INPUT DATA:
········

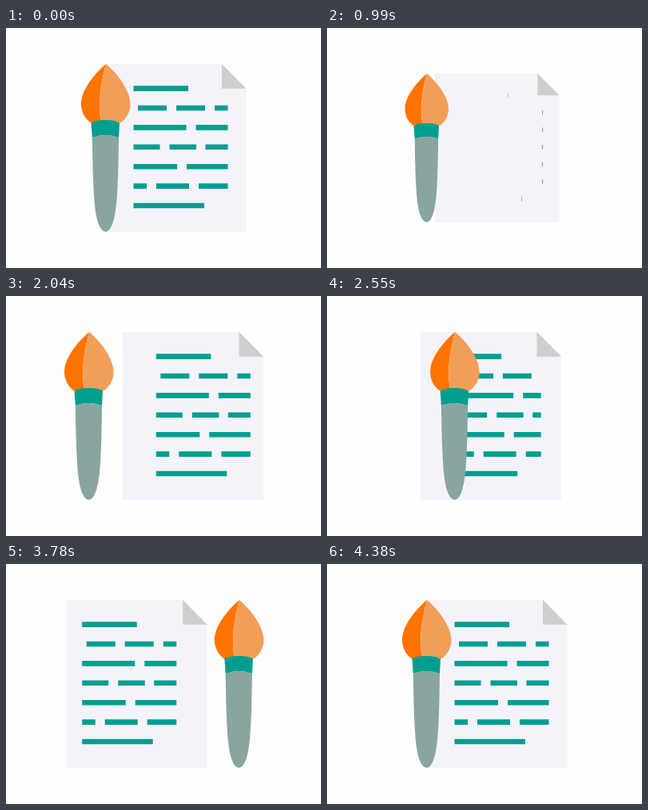
Write an HTML page that moves like this. It is 394 by 300 pixels and loops after 4.47 s.

```html
<!DOCTYPE html>
<html lang="en">
<head>
<meta charset="utf-8">
<title>Brush and page</title>
<style>
  html, body { margin: 0; width: 100%; height: 100%; overflow: hidden; background: #fefefe; }
  svg { display: block; width: 100%; height: 100%; }
  #rows line { stroke: #009e90; stroke-width: 6.6; }
</style>
</head>
<body>
<svg viewBox="0 0 394 300" preserveAspectRatio="xMinYMin meet">
  <g id="page">
    <path fill="#f4f3fa" d="M124.5 45H270L300.5 75.7V255H124.5Z"/>
    <path fill="#cecece" d="M270 45V75.7H300.5Z"/>
  </g>
  <g id="rows"></g>
  <g id="brush">
    <path fill="#ff7300" d="M125 45C111 57 94 77 94 95C94 106 100 115 107 119H120C116 106 115 82 125 45Z"/>
    <path fill="#f19e58" d="M125 45C139 57 155.5 77 155.5 96C155.5 106 149 115 142 119H120C116 106 115 82 125 45Z"/>
    <path fill="#009e90" d="M106.5 119C111 113.8 137.5 113.8 142 119L141 137Q124.5 131 107.8 137Z"/>
    <path fill="#88a5a0" d="M107.8 137Q124.5 131 141 137C140.6 168 140 197 138.3 217C136 242 131 254.7 124.5 254.7C118 254.7 112.6 242 110.6 217C109 197 108.2 168 107.8 137Z"/>
  </g>
</svg>
<script>
const LOOP = 4470, STEP = 30;

// Keys are [time, value]; values ease in and out between them.
const tracks = {
  pageScale:  [[0, 1], [555, 1.15], [1110, .85], [1680, 1]],
  brushScale: [[0, 1], [555, 1.15], [1110, .85], [1620, 1]],
  pageX:  [[1620, 0], [2145, 24], [3060, -52], [3675, -52], [4380, 0]],
  brushX: [[1620, 0], [2160, -24], [3240, 175], [3690, 175], [4380, 0]]
};

// Each pass wipes the rows away from the left, then writes them again.
const passes = [
  { wipe: 455, write: 1018, end: 1580 },
  { wipe: 2460, write: 2830, end: 3200 }
];

// [left, width, dashes]
const rows = [
  [159.5, 68.5, ""],
  [165, 112.5, "36 12 36 12 40 12"],
  [159.5, 118, "66 12"],
  [159.5, 118, "33 12 33.5 11.5"],
  [159.5, 118, "54.5 12"],
  [159.5, 118, "16.5 12 41 12 48 12"],
  [159.5, 88.5, ""]
];

const byId = id => document.getElementById(id);
const page = byId("page"), rowGroup = byId("rows"), brush = byId("brush");

const lines = rows.map(([, , dashes], i) => {
  const line = document.createElementNS("http://www.w3.org/2000/svg", "line");
  const y = 75.6 + i * 24.4;
  line.setAttribute("y1", y);
  line.setAttribute("y2", y);
  if (dashes) line.setAttribute("stroke-dasharray", dashes);
  return rowGroup.appendChild(line);
});

function ease(t, from, to) {
  const u = Math.min(1, Math.max(0, (t - from) / (to - from)));
  return u * u * (3 - 2 * u);
}

function valueAt(keys, t) {
  let value = keys[0][1];
  for (let i = 1; i < keys.length; i++) {
    value += (keys[i][1] - keys[i - 1][1]) * ease(t, keys[i - 1][0], keys[i][0]);
  }
  return value;
}

function trimAt(t) {
  for (const { wipe, write, end } of passes) {
    if (t < wipe || t > end) continue;
    return t < write ? [ease(t, wipe, write), 1] : [0, ease(t, write, end)];
  }
  return [0, 1];
}

function place(el, x, scale, cx) {
  el.setAttribute("transform",
    `translate(${cx + x} 150) scale(${scale}) translate(${-cx} -150)`);
}

function draw(t) {
  const scale = valueAt(tracks.pageScale, t), x = valueAt(tracks.pageX, t);
  place(page, x, scale, 212.5);
  place(rowGroup, x * 1.315, scale, 212.5);
  place(brush, valueAt(tracks.brushX, t), valueAt(tracks.brushScale, t), 124.5);

  const [start, end] = trimAt(t);
  lines.forEach((line, i) => {
    const [left, width] = rows[i];
    line.setAttribute("x1", left + width * start);
    line.setAttribute("x2", left + width * end);
  });
}

const begin = performance.now();
function tick() {
  const t = (performance.now() - begin) % LOOP;
  draw(Math.min(4380, Math.floor(t / STEP) * STEP));
  requestAnimationFrame(tick);
}
tick();
</script>
</body>
</html>
```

········

YOUR GOAL: Whenever a line of the data includes the word "rowGroup", show that line in full.

SOLVED PROBLEM:
const page = byId("page"), rowGroup = byId("rows"), brush = byId("brush");
  return rowGroup.appendChild(line);
  place(rowGroup, x * 1.315, scale, 212.5);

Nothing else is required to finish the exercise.